[Records drawn from a dataset]
★ ★ ★
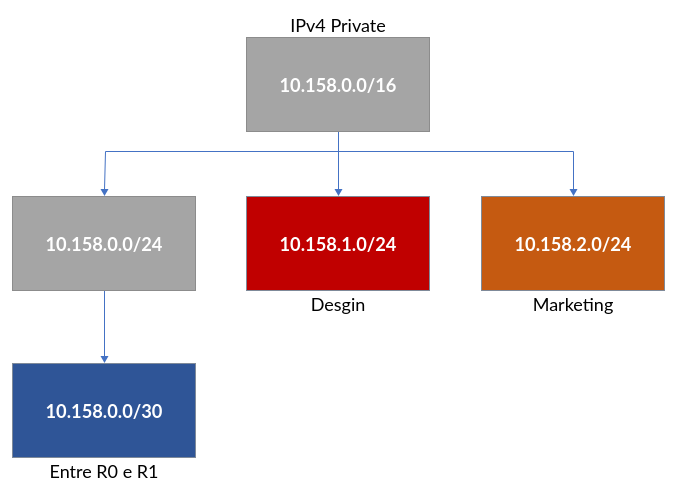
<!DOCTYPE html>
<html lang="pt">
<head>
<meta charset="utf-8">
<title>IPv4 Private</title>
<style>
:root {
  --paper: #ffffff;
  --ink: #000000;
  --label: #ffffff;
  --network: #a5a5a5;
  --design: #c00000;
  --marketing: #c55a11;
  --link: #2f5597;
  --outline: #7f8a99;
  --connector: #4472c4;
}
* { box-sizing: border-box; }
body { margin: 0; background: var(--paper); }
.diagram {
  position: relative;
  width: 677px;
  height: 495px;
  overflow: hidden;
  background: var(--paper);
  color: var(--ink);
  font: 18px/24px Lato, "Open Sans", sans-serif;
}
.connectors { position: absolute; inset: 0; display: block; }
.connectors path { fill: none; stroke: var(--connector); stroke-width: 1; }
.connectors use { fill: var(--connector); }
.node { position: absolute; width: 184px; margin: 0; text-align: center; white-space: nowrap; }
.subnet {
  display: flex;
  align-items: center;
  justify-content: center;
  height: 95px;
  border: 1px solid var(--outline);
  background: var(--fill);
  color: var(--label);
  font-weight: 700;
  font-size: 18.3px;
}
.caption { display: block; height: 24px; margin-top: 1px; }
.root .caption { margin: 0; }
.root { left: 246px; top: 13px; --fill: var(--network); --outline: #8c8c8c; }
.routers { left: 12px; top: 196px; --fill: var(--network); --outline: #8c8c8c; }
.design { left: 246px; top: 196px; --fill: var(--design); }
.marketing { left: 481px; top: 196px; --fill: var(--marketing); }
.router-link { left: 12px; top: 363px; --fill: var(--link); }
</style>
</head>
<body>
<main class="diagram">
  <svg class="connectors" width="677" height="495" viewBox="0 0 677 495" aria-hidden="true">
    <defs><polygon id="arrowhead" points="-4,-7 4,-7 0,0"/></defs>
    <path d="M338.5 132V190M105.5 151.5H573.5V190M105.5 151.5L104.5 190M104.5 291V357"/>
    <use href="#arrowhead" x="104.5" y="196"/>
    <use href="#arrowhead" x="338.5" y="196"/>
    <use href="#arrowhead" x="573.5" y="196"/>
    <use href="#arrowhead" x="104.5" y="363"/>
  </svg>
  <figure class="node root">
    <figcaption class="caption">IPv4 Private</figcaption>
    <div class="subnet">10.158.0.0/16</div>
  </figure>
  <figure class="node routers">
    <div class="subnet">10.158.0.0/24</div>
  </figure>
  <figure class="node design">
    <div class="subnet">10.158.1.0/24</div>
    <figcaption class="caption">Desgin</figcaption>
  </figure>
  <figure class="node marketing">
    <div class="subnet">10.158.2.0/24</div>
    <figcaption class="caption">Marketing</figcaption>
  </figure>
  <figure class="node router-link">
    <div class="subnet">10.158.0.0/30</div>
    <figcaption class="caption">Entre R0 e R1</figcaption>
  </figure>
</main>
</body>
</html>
★ ★ ★
_TASK INSTRUCTIONS_:
Beginning at the line that holds "481px; top: 196px;", copy every line through the end of the entries exactly as given, and only those lines.

_WORKED SOLUTION_:
.marketing { left: 481px; top: 196px; --fill: var(--marketing); }
.router-link { left: 12px; top: 363px; --fill: var(--link); }
</style>
</head>
<body>
<main class="diagram">
  <svg class="connectors" width="677" height="495" viewBox="0 0 677 495" aria-hidden="true">
    <defs><polygon id="arrowhead" points="-4,-7 4,-7 0,0"/></defs>
    <path d="M338.5 132V190M105.5 151.5H573.5V190M105.5 151.5L104.5 190M104.5 291V357"/>
    <use href="#arrowhead" x="104.5" y="196"/>
    <use href="#arrowhead" x="338.5" y="196"/>
    <use href="#arrowhead" x="573.5" y="196"/>
    <use href="#arrowhead" x="104.5" y="363"/>
  </svg>
  <figure class="node root">
    <figcaption class="caption">IPv4 Private</figcaption>
    <div class="subnet">10.158.0.0/16</div>
  </figure>
  <figure class="node routers">
    <div class="subnet">10.158.0.0/24</div>
  </figure>
  <figure class="node design">
    <div class="subnet">10.158.1.0/24</div>
    <figcaption class="caption">Desgin</figcaption>
  </figure>
  <figure class="node marketing">
    <div class="subnet">10.158.2.0/24</div>
    <figcaption class="caption">Marketing</figcaption>
  </figure>
  <figure class="node router-link">
    <div class="subnet">10.158.0.0/30</div>
    <figcaption class="caption">Entre R0 e R1</figcaption>
  </figure>
</main>
</body>
</html>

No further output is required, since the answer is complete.